■ **Task goal**: Look through the material below. Copy each line that contains the string "glow".

■ **Data provided**:
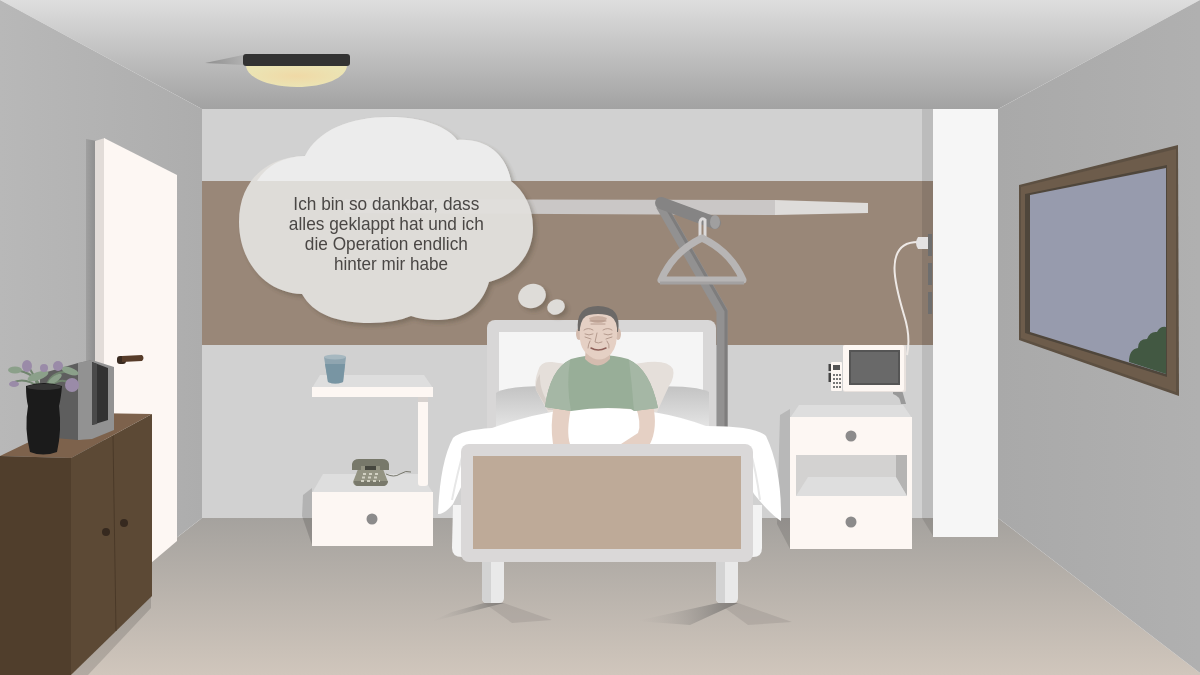
<!DOCTYPE html>
<html lang="de">
<head>
<meta charset="utf-8">
<title>Krankenzimmer</title>
<style>
:root {
  --wall: #d1d1d1;
  --band: #998778;
  --cream: #fdf7f3;
  --frame: #dad8d8;
  --steel: #8d8d8d;
  --knob: #8c8b8b;
  --skin: #e5d0c4;
  --skin-shade: #d4bcaf;
  --shirt: #98ae98;
  --shirt-shade: #a5b7a5;
  --bubble: #e1dfdc;
  --wood: #5c4935;
  --wood-dark: #503e2c;
  --ink: #4a4745;
}
html, body { margin: 0; height: 100%; overflow: hidden; }
.room { display: block; width: 1200px; height: 675px; }
.thought { font: 300 19px "Liberation Sans", Arial, sans-serif; fill: var(--ink); text-anchor: middle; }
.cream { fill: var(--cream); }
.frame { fill: var(--frame); }
.knob { fill: var(--knob); }
.skin { fill: var(--skin); }
.wrinkle { fill: none; stroke: #a98d80; stroke-width: 0.8; stroke-linecap: round; }
</style>
</head>
<body>
<svg class="room" viewBox="0 0 1200 675" role="img" aria-label="Patient sitzt im Krankenbett und denkt">
  <defs>
    <linearGradient id="ceiling" x2="0" y2="1"><stop stop-color="#dedede"/><stop offset="1" stop-color="#a2a2a2"/></linearGradient>
    <linearGradient id="floor" x2="0" y2="1"><stop stop-color="#a5a29e"/><stop offset="1" stop-color="#d0c6bc"/></linearGradient>
    <linearGradient id="left-wall"><stop stop-color="#b8b8b8"/><stop offset="1" stop-color="#adadad"/></linearGradient>
    <linearGradient id="right-wall"><stop stop-color="#a9a9a9"/><stop offset="1" stop-color="#b0b0b0"/></linearGradient>
    <radialGradient id="glow"><stop stop-color="#f0d9a6"/><stop offset="1" stop-color="#ebe4b4"/></radialGradient>
    <linearGradient id="lamp-shadow"><stop stop-color="#8e8e8e"/><stop offset="1" stop-color="#b0b0b0"/></linearGradient>
    <linearGradient id="mattress" x2="0" y2="1"><stop stop-color="#c3c3c3"/><stop offset="1" stop-color="#ececec"/></linearGradient>
    <linearGradient id="leg-shadow" x1="1" x2="0"><stop stop-color="#7c7976"/><stop offset="1" stop-color="#b4aea8" stop-opacity="0"/></linearGradient>
    <linearGradient id="door-shade"><stop stop-color="#a0a0a0"/><stop offset="1" stop-color="#8c8c8c"/></linearGradient>
    <filter id="soft-shadow" x="-10%" y="-10%" width="125%" height="125%"><feDropShadow dx="3" dy="3" stdDeviation="2" flood-color="#4b4038" flood-opacity=".35"/></filter>
    <g id="bed-leg">
      <path fill="#e9e9e9" d="M0 558h22v40q0 5-5 5H5q-5 0-5-5z"/>
      <path fill="#d3d3d3" d="M0 558h9v45H5q-5 0-5-5z"/>
    </g>
  </defs>

  <g id="shell">
    <rect x="200" y="108" width="800" height="411" fill="var(--wall)"/>
    <polygon points="0,0 1200,0 998,109 202,109" fill="url(#ceiling)"/>
    <polygon points="202,518 998,518 1200,673 1200,675 0,675" fill="url(#floor)"/>
    <polygon points="0,0 202,109 202,518 0,675" fill="url(#left-wall)"/>
    <polygon points="1200,0 998,109 998,518 1200,673" fill="url(#right-wall)"/>
    <rect x="202" y="181" width="732" height="164" fill="var(--band)"/>
    <rect x="922" y="109" width="12" height="409" fill="#000" opacity=".1"/>
    <polygon points="922,518 933,518 933,536" fill="#000" opacity=".1"/>
    <rect x="933" y="109" width="65" height="428" fill="#f6f6f6"/>
  </g>

  <g id="ceiling-lamp">
    <polygon points="205,63 243,55 243,65" fill="url(#lamp-shadow)"/>
    <path d="M246 65h101c0 13-23 22-50 22s-51-9-51-22z" fill="url(#glow)"/>
    <rect x="243" y="54" width="107" height="12" rx="3" fill="#333"/>
  </g>

  <g id="window">
    <polygon points="1019,185 1178,145 1179,396 1019,340" fill="#5d5042"/>
    <polygon points="1021,187 1176,149 1176,392 1021,338" fill="#6d5c4b"/>
    <polygon points="1025,194 1167,165 1167,377 1025,333" fill="#4f463b"/>
    <polygon points="1030,195 1166,168 1166,374 1030,332" fill="#979bad"/>
    <path d="M1129 362q0-13 9-14 0-9 9-9 3-8 10-7 3-6 9-5v47z" fill="#425842"/>
  </g>

  <g id="door">
    <polygon points="86,139 97,141 97,400 86,380" fill="url(#door-shade)"/>
    <polygon points="95,141 105,138 105,400 95,400" fill="#e2dcd8"/>
    <polygon class="cream" points="104,138 177,175 177,541 151,563 104,563"/>
    <rect x="117" y="356" width="9" height="8" rx="3" fill="#3a2b20"/>
    <path d="M122 356l20-1q3 3 0 6l-20 1z" fill="#573c29"/>
  </g>

  <g id="cupboard">
    <polygon points="151,596 151,608 88,675 71,675" fill="#000" opacity=".14"/>
    <polygon points="0,456 89,413 152,414 71,458" fill="#7d624c"/>
    <polygon points="0,456 71,458 71,675 0,675" fill="var(--wood-dark)"/>
    <polygon points="71,458 152,414 152,596 71,675" fill="var(--wood)"/>
    <path d="M113 436l3 195" stroke="#4a3928"/>
    <circle cx="106" cy="532" r="4" fill="#36291f"/><circle cx="124" cy="523" r="4" fill="#36291f"/>
  </g>

  <g id="television">
    <polygon points="40,374 78,363 78,440 55,438 40,420" fill="#5e5e5e"/>
    <polygon points="78,363 91,360 91,437 78,440" fill="#858585"/>
    <polygon points="78,363 92,360 114,367 114,430 92,439 78,440" fill="#929292"/>
    <polygon points="92,362 108,368 108,420 92,425" fill="#333"/>
    <polygon points="92,362 97,364 97,424 92,425" fill="#4a4a4a"/>
  </g>

  <g id="flower-vase">
    <g fill="none" stroke="#71856f" stroke-width="2">
      <path d="M42 390Q36 372 14 370M40 388Q25 376 12 383M46 388Q50 370 72 372M48 388Q60 376 72 384M38 388Q34 372 27 366"/>
    </g>
    <g fill="#8ba08a">
      <ellipse cx="15" cy="370" rx="7" ry="3.5"/><ellipse cx="38" cy="376" rx="11" ry="4" transform="rotate(-20 38 376)"/>
      <ellipse cx="70" cy="371" rx="9" ry="3.5" transform="rotate(20 70 371)"/><ellipse cx="55" cy="379" rx="8" ry="3" transform="rotate(-35 55 379)"/>
    </g>
    <g fill="#9a8ba8">
      <circle cx="72" cy="385" r="7"/><ellipse cx="27" cy="366" rx="5" ry="6"/><circle cx="58" cy="366" r="5"/><ellipse cx="14" cy="384" rx="5" ry="3"/><circle cx="44" cy="368" r="4"/>
    </g>
    <path d="M26 386q18-6 36 0-1 12-3 20 3 24-2 46-14 5-27 0-6-24-2-46-2-8-2-20z" fill="#1b1b1b"/>
    <ellipse cx="44" cy="387" rx="17" ry="3" fill="#353535"/>
  </g>

  <g id="light-rail">
    <polygon points="345,199 775,200 775,215 345,213" fill="#cac7c6"/>
    <polygon points="775,200 868,203 868,213 775,215" fill="#dedcda"/>
  </g>

  <g id="side-table">
    <polygon points="303,495 312,488 312,545 302,516" fill="#000" opacity=".14"/>
    <rect class="cream" x="418" y="396" width="10" height="90" rx="3"/>
    <rect x="418" y="397" width="10" height="5" fill="#d7d2cf"/>
    <polygon points="320,375 424,375 433,388 312,388" fill="#dedede"/>
    <rect class="cream" x="312" y="387" width="121" height="10"/>
    <polygon points="323,474 421,474 433,493 312,493" fill="#dedede"/>
    <rect class="cream" x="418" y="465" width="10" height="21" rx="3"/>
    <rect class="cream" x="312" y="492" width="121" height="54"/>
    <circle class="knob" cx="372" cy="519" r="5.5"/>
    <path d="M324 357h22l-3 25q-8 3-15 0z" fill="#87a0ac" opacity=".9"/>
    <path d="M325 364h20l-2 18q-8 3-15 0z" fill="#7895a3"/>
    <ellipse cx="335" cy="357" rx="11" ry="2.5" fill="#a6b8c0"/>
  </g>

  <g id="telephone">
    <path d="M386 474q8 4 14 0t11-2" fill="none" stroke="#77776c"/>
    <path d="M360 464h21l7 18q-1 4-5 4h-25q-4 0-5-4z" fill="#939382"/>
    <path d="M354 481h34q-1 5-5 5h-25q-4 0-4-5z" fill="#79796b"/>
    <path d="M352 470v-6q1-5 7-5h23q6 0 7 5v6h-9v-4h-19v4z" fill="#77786a"/>
    <rect x="365" y="466" width="11" height="4" fill="#45463e"/>
    <path d="M363 474h15M362 477.500h17M361 481h19" stroke="#d1d0c2" stroke-width="2" stroke-dasharray="3 3"/>
  </g>

  <g id="nightstand">
    <polygon points="780,415 790,409 790,549 777,524" fill="#000" opacity=".12"/>
    <polygon points="799,405 903,405 912,418 790,418" fill="#dedede"/>
    <rect class="cream" x="790" y="417" width="122" height="132"/>
    <rect x="796" y="455" width="111" height="41" fill="#d3d2d1"/>
    <polygon points="896,455 907,455 907,496 896,478" fill="#b5b4b3"/>
    <polygon points="808,477 896,477 907,496 796,496" fill="#dedede"/>
    <circle class="knob" cx="851" cy="436" r="5.500"/><circle class="knob" cx="851" cy="522" r="5.500"/>
  </g>

  <g id="bedside-monitor">
    <g fill="#6e6e6e"><rect x="928" y="234" width="4" height="22"/><rect x="928" y="263" width="4" height="22"/><rect x="928" y="292" width="4" height="22"/></g>
    <path d="M918 242C882 242 896 288 904 315Q911 337 907 355" fill="none" stroke="#eee9e6" stroke-width="2"/>
    <path d="M918 237h10v12h-10q-4-6 0-12z" fill="#e4e2e2"/>
    <path d="M893 390h9l4 14h-5q-1-8-8-10z" fill="#999"/>
    <rect x="843" y="345" width="63" height="47" rx="2" fill="#e8e1dd"/>
    <rect class="cream" x="843" y="345" width="61" height="46" rx="2"/>
    <rect x="849" y="350" width="51" height="35" fill="#555"/><rect x="851" y="352" width="47" height="31" fill="#696969"/>
    <path d="M830 364v7M830 373v9" stroke="#444" stroke-width="3"/>
    <rect class="cream" x="831" y="362" width="11" height="29" rx="1"/>
    <rect x="833" y="365" width="7" height="5" fill="#555"/>
    <path d="M833 375h8M833 379h8M833 383h8M833 387h8" stroke="#777" stroke-width="2" stroke-dasharray="2 1"/>
  </g>

  <g id="trapeze">
    <path d="M661 205L722 311V432" fill="none" stroke="#929191" stroke-width="11" stroke-linejoin="round"/>
    <path d="M665 205L726 311V432" fill="none" stroke="#7e7d7d" stroke-width="3"/>
    <path d="M661 203L715 223" stroke="#858484" stroke-width="12" stroke-linecap="round"/>
    <ellipse cx="715" cy="222" rx="5" ry="7" fill="#a09f9f"/>
    <path d="M700 240v-18q1-5 5-2v20" fill="none" stroke="#dcdada" stroke-width="3"/>
    <path d="M702 238Q673 252 661 280H743Q731 252 702 238z" fill="none" stroke="#b7b5b5" stroke-width="7" stroke-linejoin="round"/>
    <path d="M660 283H744" stroke="#a3a1a1" stroke-width="3"/>
  </g>

  <g id="bed-head">
    <rect x="487" y="320" width="229" height="140" rx="8" fill="#d8d7d7"/>
    <rect x="499" y="332" width="204" height="120" fill="#f5f5f5"/>
    <path d="M496 393q10-7 50-7h108q45 0 55 6v45H496z" fill="url(#mattress)"/>
    <path d="M538 371q2-10 14-9 48 8 96 0 20-2 25 7 2 8-4 17l-12 26H548l-12-22q-2-9 2-19z" fill="#e5dfda"/>
    <path d="M540 374q-1 20 14 36h-6l-12-20q-1-9 4-16z" fill="#d6cec8"/>
  </g>

  <g id="bed-cover">
    <path d="M453 505h309v43q0 9-9 9H462q-10 0-10-9z" fill="#f3f3f3"/>
    <path d="M438 514Q440 462 453 438 461 430 492 428 546 408 602 408 658 408 706 426 756 426 766 436 782 470 781 521 770 514 754 494L736 460H474L453 504Q445 514 438 514z" fill="#fff"/>
    <path d="M452 500q6-30 12-50M760 500q-4-30-10-50" fill="none" stroke="#e7e7e7" stroke-width="2"/>
  </g>

  <g id="patient">
    <path class="skin" d="M554 405q-4 20-1 39h17q-4-12 1-36zM635 405q7 18 3 28l-17 11h29q8-16 3-39z"/>
    <path d="M545 407Q550 369 571 359 600 351 628 359 650 369 658 408L634 411 631 409Q600 406 571 411z" fill="var(--shirt)"/>
    <path d="M545 407Q550 369 570 360 566 385 571 411zM658 408Q650 369 629 360 632 385 634 411z" fill="var(--shirt-shade)"/>
    <path d="M586 345h24v14q-12 13-25 0z" fill="var(--skin-shade)"/>
    <ellipse cx="579" cy="334" rx="3" ry="6" fill="var(--skin-shade)"/><ellipse cx="618" cy="334" rx="3" ry="6" fill="var(--skin-shade)"/>
    <path d="M578 331Q575 306 598 306 622 306 618 332z" fill="#6c6967"/>
    <path class="skin" d="M580 328q2-12 9-13 9-2 18 0 9 2 10 13 1 18-6 26-12 11-24 0-9-8-7-26z"/>
    <path d="M589 318q9-4 18 0-1 5-9 5t-9-5z" fill="#c9afa1"/>
    <g class="wrinkle">
      <path d="M590 321h16M591 324h14M584 330q4-3 9 0M603 330q5-3 9 0M585 334q4 2 8 0M604 334q4 2 8 0M597 333l-2 9q3 2 7 0M590 341q-2 4-2 7M607 341q3 4 2 7M585 337l6 2M606 339l6-2"/>
      <path d="M591 348q7 4 15 0" stroke="#8e6059" stroke-width="1.500"/>
    </g>
  </g>

  <g id="bed-foot">
    <polygon points="484,603 504,603 430,622 452,612" fill="url(#leg-shadow)"/>
    <polygon points="484,603 504,603 552,620 512,623" fill="#8a8580" opacity=".3"/>
    <polygon points="718,603 738,603 690,625 636,621" fill="url(#leg-shadow)"/>
    <polygon points="718,603 738,603 792,622 748,625" fill="#8a8580" opacity=".3"/>
    <use href="#bed-leg" x="482"/><use href="#bed-leg" x="716"/>
    <rect class="frame" x="461" y="444" width="292" height="118" rx="8"/>
    <rect x="473" y="456" width="268" height="93" fill="#beaa98"/>
  </g>

  <g id="thought-bubble">
    <g filter="url(#soft-shadow)" opacity=".97">
      <path d="M305 156C318 130 350 117 390 117 423 117 448 127 457 140 486 138 506 154 511 181 524 191 533 207 533 228 533 255 514 276 489 282 482 306 464 320 438 320Q422 320 411 316 395 323 370 323C337 323 313 314 302 294 264 293 239 260 239 222 239 183 264 157 305 156z" fill="var(--bubble)"/>
      <ellipse cx="532" cy="296" rx="14" ry="12" transform="rotate(-20 532 296)" fill="var(--bubble)"/>
      <ellipse cx="556" cy="307" rx="9" ry="7.500" transform="rotate(-20 556 307)" fill="var(--bubble)"/>
    </g>
    <path d="M305 156C318 130 350 117 390 117 423 117 448 127 457 140 486 138 506 154 511 181H257Q272 157 305 156z" fill="#ececec"/>
    <text class="thought">
      <tspan x="389" y="210" textLength="186" lengthAdjust="spacingAndGlyphs">Ich bin so dankbar, dass</tspan>
      <tspan x="389" y="230" textLength="195" lengthAdjust="spacingAndGlyphs">alles geklappt hat und ich</tspan>
      <tspan x="389" y="250" textLength="163" lengthAdjust="spacingAndGlyphs">die Operation endlich</tspan>
      <tspan x="391" y="270" textLength="114" lengthAdjust="spacingAndGlyphs">hinter mir habe</tspan>
    </text>
  </g>
</svg>
</body>
</html>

■ **Response**:
    <radialGradient id="glow"><stop stop-color="#f0d9a6"/><stop offset="1" stop-color="#ebe4b4"/></radialGradient>
    <path d="M246 65h101c0 13-23 22-50 22s-51-9-51-22z" fill="url(#glow)"/>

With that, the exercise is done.